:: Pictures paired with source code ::
★ ★ ★ ★

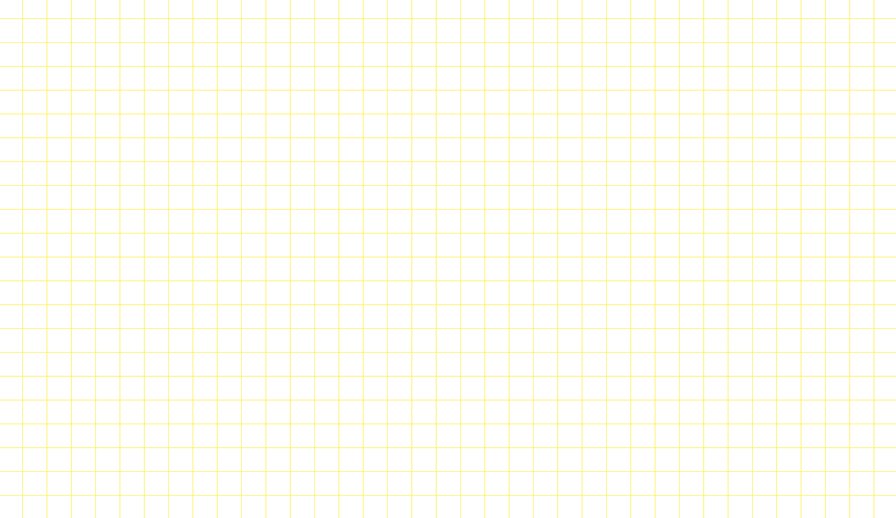
Reproduce this pattern procedurally as a Shadertoy shader.

```glsl
// Fine yellow graph-paper grid on white, with cells slightly wider than tall.
// Each family of lines is a periodic distance, and the thin strokes are
// smoothed by integrating their width over a pixel-sized box.

// Lengths are in canvas heights.
const vec2 CELL_SIZE = vec2(0.04696, 0.04602);
const vec2 GRID_ORIGIN = vec2(0.0437, 0.9640);
const float LINE_WIDTH = 0.00135;
const float FILTER_PIXELS = 1.2;
const vec3 PAPER_COLOR = vec3(1.0);
const vec3 LINE_COLOR = vec3(1.0, 0.94, 0.30);

// Signed distance to the nearest vertical (x) and horizontal (y) line.
vec2 gridDistance(vec2 p) {
    vec2 cell = (p - GRID_ORIGIN) / CELL_SIZE;
    return (fract(cell + 0.5) - 0.5) * CELL_SIZE;
}

// Share of a box of the given size that each stroke covers.
vec2 strokeCoverage(vec2 dist, float boxSize) {
    vec2 upper = min(dist + 0.5 * boxSize, vec2(0.5 * LINE_WIDTH));
    vec2 lower = max(dist - 0.5 * boxSize, vec2(-0.5 * LINE_WIDTH));
    return clamp((upper - lower) / boxSize, 0.0, 1.0);
}

void mainImage(out vec4 fragColor, in vec2 fragCoord) {
    vec2 p = fragCoord / iResolution.y;
    float boxSize = FILTER_PIXELS / iResolution.y;
    vec2 lines = strokeCoverage(gridDistance(p), boxSize);

    // Union of both line families, so crossings are not painted twice.
    float ink = 1.0 - (1.0 - lines.x) * (1.0 - lines.y);
    fragColor = vec4(mix(PAPER_COLOR, LINE_COLOR, ink), 1.0);
}
```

★ ★ ★ ★

:: Task brief ::
How many lines of the entries contain "lower"? Answer with a number alone.

:: Task solution ::
2